The first-ever National Wetland Condition Assessment (NWCA) was conducted by the U.S. Environmental Protection Agency (USEPA) in 2011. The NWCA is one of four National Aquatic Resource Surveys (NARS) completed every five years by USEPA in collaboration with other federal and state partners to assess the quality of the Nation’s aquatic systems. NARS employs a probability site selection that enables statistical inference to national populations of the resource being sampled. A report on the 2011 NWCA is scheduled for completion in 2015. At each of 1138 locations across the contiguous U.S., vegetation, algae, soil, water chemistry, and hydrologic data were collected in a 0.1-0.5-ha area, depending on the size of the wetland being assessed. Data preparation involved a variety of quality assurance checks. State and regional vegetation nomenclature used by field crews were standardized to the USDA PLANTS national database.

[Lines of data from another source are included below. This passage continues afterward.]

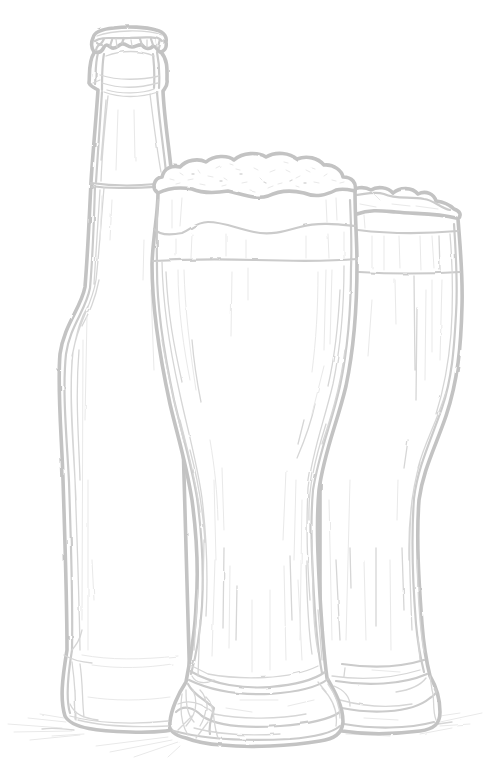
<!DOCTYPE html>
<html lang="en">
<head>
<meta charset="utf-8">
<title>Beer bottle and two glasses</title>
<style>
:root { --paper: #ffffff; --outline: #c3c3c3; --contour: #cbcbcb; --detail: #d6d6d6; --faint: #e9e9e9; }
html, body { margin: 0; background: var(--paper); overflow: hidden; }
svg { display: block; width: 483px; height: 777px; }
path { fill: none; stroke-linecap: round; stroke-linejoin: round; }
.body { fill: var(--paper); }
.outline { stroke: var(--outline); stroke-width: 3.6; }
.contour { stroke: var(--contour); stroke-width: 2.2; }
.detail { stroke: var(--detail); stroke-width: 1.3; }
.faint { stroke: var(--faint); stroke-width: 1; }
</style>
</head>
<body>
<svg viewBox="0 0 483 777" role="img" aria-label="Line drawing of a beer bottle and two full beer glasses">
  <defs>
    <filter id="pencil" x="0" y="0" width="483" height="777" filterUnits="userSpaceOnUse">
      <feTurbulence type="fractalNoise" baseFrequency="0.06" numOctaves="2" seed="4" result="grain"/>
      <feDisplacementMap in="SourceGraphic" in2="grain" scale="2"/>
    </filter>
  </defs>
  <rect width="483" height="777" fill="#ffffff"/>
  <g filter="url(#pencil)">

    <g id="table-shadow">
      <path class="faint" d="M8 724L62 728M28 718L66 722M40 714L64 718M14 732L72 731M52 736L84 734M30 740L80 735M96 746L168 737M110 752L172 740M134 757L178 742M180 746L168 757M346 734L390 736M440 722L482 713M440 726L470 724M440 716L460 713M420 734L452 728"/>
      <path class="detail" d="M42 729C54 727 62 729 74 730M438 724L452 722"/>
    </g>

    <g id="bottle">
      <path class="body outline" d="M94 53C88 62 90 76 89 83C91 87 95 88 98 90C96 120 93 150 91 182C89 222 88 250 85 287C81 308 64 325 60 354C57 390 62 440 63 480C65 540 67 600 67 650C62 680 60 700 65 716C72 729 100 731 130 732C155 733 172 731 186 727L190 690L176 190L171 168C168 140 164 115 163 91C165 88 168 86 167 80C167 70 168 60 161 52"/>
      <path class="contour" d="M98 53C95 64 96 76 95 84M104 54C102 64 102 74 102 90M102 92C100 120 98 152 96 182M157 52C159 62 160 72 159 88M153 54C154 64 155 72 154 88M157 92C159 118 163 144 166 172M95 186C94 220 93 254 90 288C86 310 70 326 66 354C62 392 67 440 69 482C71 540 73 600 72 650C67 680 66 700 70 713"/>
      <path class="contour" d="M91 183C112 186 136 186 156 184M91 186C110 189 130 188 153 187"/>
      <path class="detail" d="M100 75C118 81 142 80 159 76M102 83C120 89 140 88 158 83M104 92C120 98 140 98 158 92M107 90C120 94 142 94 154 89M100 80L93 83M106 56C122 50 140 50 154 56M150 94C153 118 156 144 161 172M108 96C105 125 102 152 101 181M106 100L101 160M104 188C101 222 99 254 96 280C92 306 78 322 73 352C69 390 73 430 75 480C77 540 79 590 80 650M100 190C98 224 96 254 94 284M88 306C78 322 76 340 72 356M99 280C94 305 87 316 82 326M72 360C69 410 74 452 76 500M79 350C75 400 79 440 80 480"/>
      <path class="detail" d="M64 655C72 660 80 662 92 663M72 650C76 645 80 640 82 630M72 662C75 684 76 704 75 719M80 664C83 684 82 700 84 717M70 716C94 723 132 725 168 721M78 720C108 728 144 727 168 726M75 690L76 720M70 704C75 715 84 718 98 720"/>
      <path class="faint" d="M82 655C110 660 140 660 178 656M92 665C120 669 145 668 172 664M88 697C114 701 142 701 170 697M83 340L82 620M87 316L85 420M134 110L135 160M118 110L116 170M88 480L88 650M102 196L100 240M112 200L110 240M151 290L154 370M144 240L143 280M92 560L94 600"/>
    </g>

    <g id="bottle-cap">
      <path class="body outline" d="M94 52C91 48 91 42 93 38C94 32 102 29 114 28C128 26 146 27 156 30C165 32 167 38 166 42C167 47 165 51 160 52C157 50 156 46 153 46C150 50 145 49 142 45C138 44 136 47 132 47C127 47 126 43 122 44C118 45 117 49 112 48C108 46 107 43 104 47C102 52 98 53 94 52Z"/>
      <path class="contour" d="M95 41C102 36 112 39 130 38C145 37 158 36 163 42M97 43C100 46 102 43 104 39M112 40L110 46M124 38L122 43M140 39L142 45M151 39L153 45M161 40L159 48M96 50C97 46 99 44 102 45"/>
      <path class="detail" d="M97 36C112 30 146 29 162 35M116 39L117 47M131 40L132 46M147 40L147 47M156 40L157 47"/>
    </g>

    <g id="back-glass">
      <path class="body outline" d="M350 193C354 187 364 186 371 190C377 186 388 187 393 193C400 187 412 187 418 194C426 190 434 194 436 201C444 202 450 205 454 209C460 211 462 215 458 219C460 246 463 274 462 306C461 346 458 380 446 416C435 448 423 470 419 500C416 540 419 584 422 624C424 650 426 660 430 676C437 688 440 700 440 712C440 724 434 729 420 731C396 734 368 735 342 731L320 700L320 450Z"/>
      <path class="outline" d="M357 214C370 209 383 211 396 212C414 214 436 213 456 218" stroke-width="3"/>
      <path class="contour" d="M358 230C390 234 424 234 458 231M359 272C392 274 426 274 460 272M350 195C362 196 372 190 384 194C396 200 410 196 424 199C434 200 440 208 450 210"/>
      <path class="contour" d="M454 224C456 254 458 284 456 314C454 350 452 378 442 408C431 440 418 466 414 498C411 540 413 586 416 624C418 646 420 656 424 672M342 664C370 668 398 668 424 660M336 681C366 686 402 685 427 674M342 708C366 713 410 715 430 698C436 694 438 692 434 688M344 724C372 729 408 729 434 722"/>
      <path class="detail" d="M450 234C453 270 453 304 451 334C448 370 443 392 436 414M446 392C436 424 424 444 418 468M420 462C412 490 408 520 409 560M412 500C408 540 410 580 412 630M417 560C418 600 420 630 424 652M332 676C358 680 390 679 420 670M334 686C344 690 350 696 350 706M430 676L432 690C435 698 432 710 436 720M340 700C366 707 390 708 412 704M426 678C420 686 410 690 396 692M418 637L420 660M344 676L345 668"/>
      <path class="detail" d="M376 548L376 626M402 548L404 610M350 548L351 588M336 560L340 640M417 308L416 400M439 236L440 270M408 440L404 468M414 276L415 370"/>
      <path class="faint" d="M364 215L365 228M372 236L372 268M384 236L384 270M399 236L400 268M420 236L421 270M432 236L434 268M432 280L432 352M426 290L425 380M395 280L396 324M372 300L368 356M350 480L346 640M329 500L332 640M364 560L366 640M390 560L391 650M398 480L397 520M442 280L440 360M372 192L380 200M392 204L410 206M416 206L438 209M360 204L376 207M372 670L400 672M364 718L398 720"/>
    </g>

    <g id="front-glass">
      <path class="body outline" d="M158 193C151 188 154 178 162 177C164 168 172 165 180 167C186 160 198 158 206 162C214 155 228 155 234 160C243 152 258 152 266 157C276 151 290 153 297 159C307 155 318 158 324 165C334 164 342 171 343 177C352 177 357 183 355 191C355 220 357 240 357 264C357 310 354 348 346 386C337 424 324 452 319 490C316 524 318 560 320 596C322 630 324 656 327 678C335 692 343 706 343 722C342 734 334 739 320 741C290 746 250 748 222 745C206 744 196 742 186 738C174 735 169 731 170 722C171 710 178 694 186 682C190 660 195 636 196 606C199 568 196 530 192 500C186 462 177 434 170 404C160 358 152 312 152 264C153 236 158 214 158 193Z"/>
      <path class="outline" d="M158 193C168 188 180 187 192 189C204 194 216 193 228 191C242 194 256 200 268 196C280 190 292 190 304 193C316 198 326 195 336 190C344 188 350 190 355 191"/>
      <path class="contour" d="M154 229C160 236 172 235 182 233C190 230 196 222 208 222C224 222 238 229 254 232C270 236 286 231 300 227C318 222 336 224 355 226" stroke-width="3"/>
      <path class="contour" d="M153 261C190 259 222 259 255 260C290 261 324 262 357 259M158 200C156 226 157 252 157 270C157 314 165 358 174 400C182 434 191 462 197 498C202 534 204 568 202 606C200 636 196 656 191 674M350 200C351 222 352 244 351 268C351 312 348 348 340 386C332 422 319 452 313 490C310 524 312 560 314 596C316 630 318 652 322 673"/>
      <path class="contour" d="M190 671C214 685 244 689 270 687C294 685 314 680 325 672M189 680C216 693 246 695 270 694C298 692 318 687 328 679M188 684C194 696 206 700 214 708C212 718 208 724 210 734M176 712C184 704 194 708 202 716C218 727 250 728 280 726C308 724 330 719 340 712M174 731C208 740 252 741 290 739C316 737 332 733 340 726"/>
      <path class="detail" d="M162 262C163 310 170 350 179 390C187 428 197 462 202 498C207 540 208 580 206 616M166 272C168 316 174 346 182 382M162 340C168 376 176 410 184 442M180 420C188 452 196 480 200 512M190 450C198 480 203 510 205 542M344 266C344 312 340 350 333 384C324 422 312 452 308 488C306 526 307 560 310 600M340 290C338 330 334 360 328 386M345 350C340 390 330 420 322 444M326 424C314 462 308 490 309 520M312 540C313 580 312 620 318 652M306 560C307 600 308 628 312 654M204 540L203 590M198 590L194 650M200 620L198 676M318 610L322 660"/>
      <path class="detail" d="M192 676C196 684 206 684 214 680M182 694C180 708 180 722 188 735M186 690C186 704 187 714 194 722M193 690C200 706 193 718 186 726M200 690C210 700 206 716 200 726M206 697C216 706 212 722 218 738M178 704C190 699 202 703 214 713M194 728C220 735 250 736 280 734M214 714C244 720 280 719 306 714M322 688C334 700 338 712 336 726M328 684C338 698 340 708 340 718M192 716L178 730M208 722L196 738M318 682L326 692M190 665L208 674C240 680 290 680 318 666"/>
      <path class="detail" d="M192 340C194 364 197 382 201 402M315 404C310 428 303 444 297 458M224 548L223 628M290 556L292 620M237 586L236 640M304 420L298 444"/>
      <path class="faint" d="M172 200L172 228M182 198L180 226M336 198L337 220M326 200L327 222M176 239L176 256M192 234L191 258M226 234L226 256M246 240L246 258M306 236L306 258M328 234L329 258M344 232L344 258M178 270C178 310 184 350 190 380M184 270C185 310 190 350 196 390M232 272L231 336M248 268L248 300M318 272C318 310 316 340 312 372M326 270L324 350M332 270L330 344M324 366L312 414M210 440C215 470 217 490 218 520M214 480L216 560M222 468L224 530M286 470L283 540M296 480L294 560M302 500L300 640M215 560L212 656M230 566L229 648M252 600L252 672M270 590L270 670M284 566L286 660M298 580L302 660M240 700L278 700M226 708L252 712M288 706L314 700"/>
    </g>

    <g id="foam-bubbles">
      <path class="faint" d="M170 179l4 1M180 173l3 2M188 180l5-1M198 170l2 3M208 176l5 1M216 168l4-2M224 178l3 2M236 169l4 1M242 183l5-1M254 168l4 2M260 178l2 2M270 172l5-2M278 184l4-1M286 170l4 2M296 178l4-2M306 170l4 2M314 182l5 1M324 176l3-2M332 180l4 1M200 184l5 1M222 186l4-1M250 190l4 1M268 188l5-2M296 186l3 1M176 184l4-1M230 164l3 1M284 162l4 1M312 168l3 1M340 183l4-1"/>
      <path class="detail" d="M240 174l2 0M264 182l2 1M220 181l2 0M290 181l2-1M192 174l2 0M304 183l2 0"/>
    </g>
  </g>
</svg>
</body>
</html>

Vegetation data were used to develop an index of ecological condition.  Chemical, physical, and biological data were used to define reference condition and a disturbance gradient and to quantify the national and regional extent of disturbances likely to affect condition and their associated relative and attributable risk.


Wetland condition was evaluated using a vegetation index composed of four metrics: floristic quality assessment index, relative importance of native plants, number of plant species tolerant of disturbance, and relative cover of native monocots. The index was calculated consistently across the Nation, though expected values differed by wetland type and ecoregion. Evaluation of disturbance data resulted in six indices of stressors found in the buffer surrounding the area sampled, two indices of hydrologic alteration, and a soil heavy metal index. Nationally, 3640 plant species were identified of which 85% were native to the site sampled. Approximately 48±6% of the national wetland area was in good condition and 32±6% was in poor condition. The three most widespread stressors were vegetation removal, hardening, and ditching; all affecting approximately a quarter of the Nation’s wetland area. These results varied by region, with the Coastal Plains region and Eastern Mountain and Upper Midwest region having the most area in good condition, about 50%. The next assessment in 2016 will build on these results and initiate our ability to report on trends in addition to status. This is an abstract and does not necessarily reflect USEPA policy.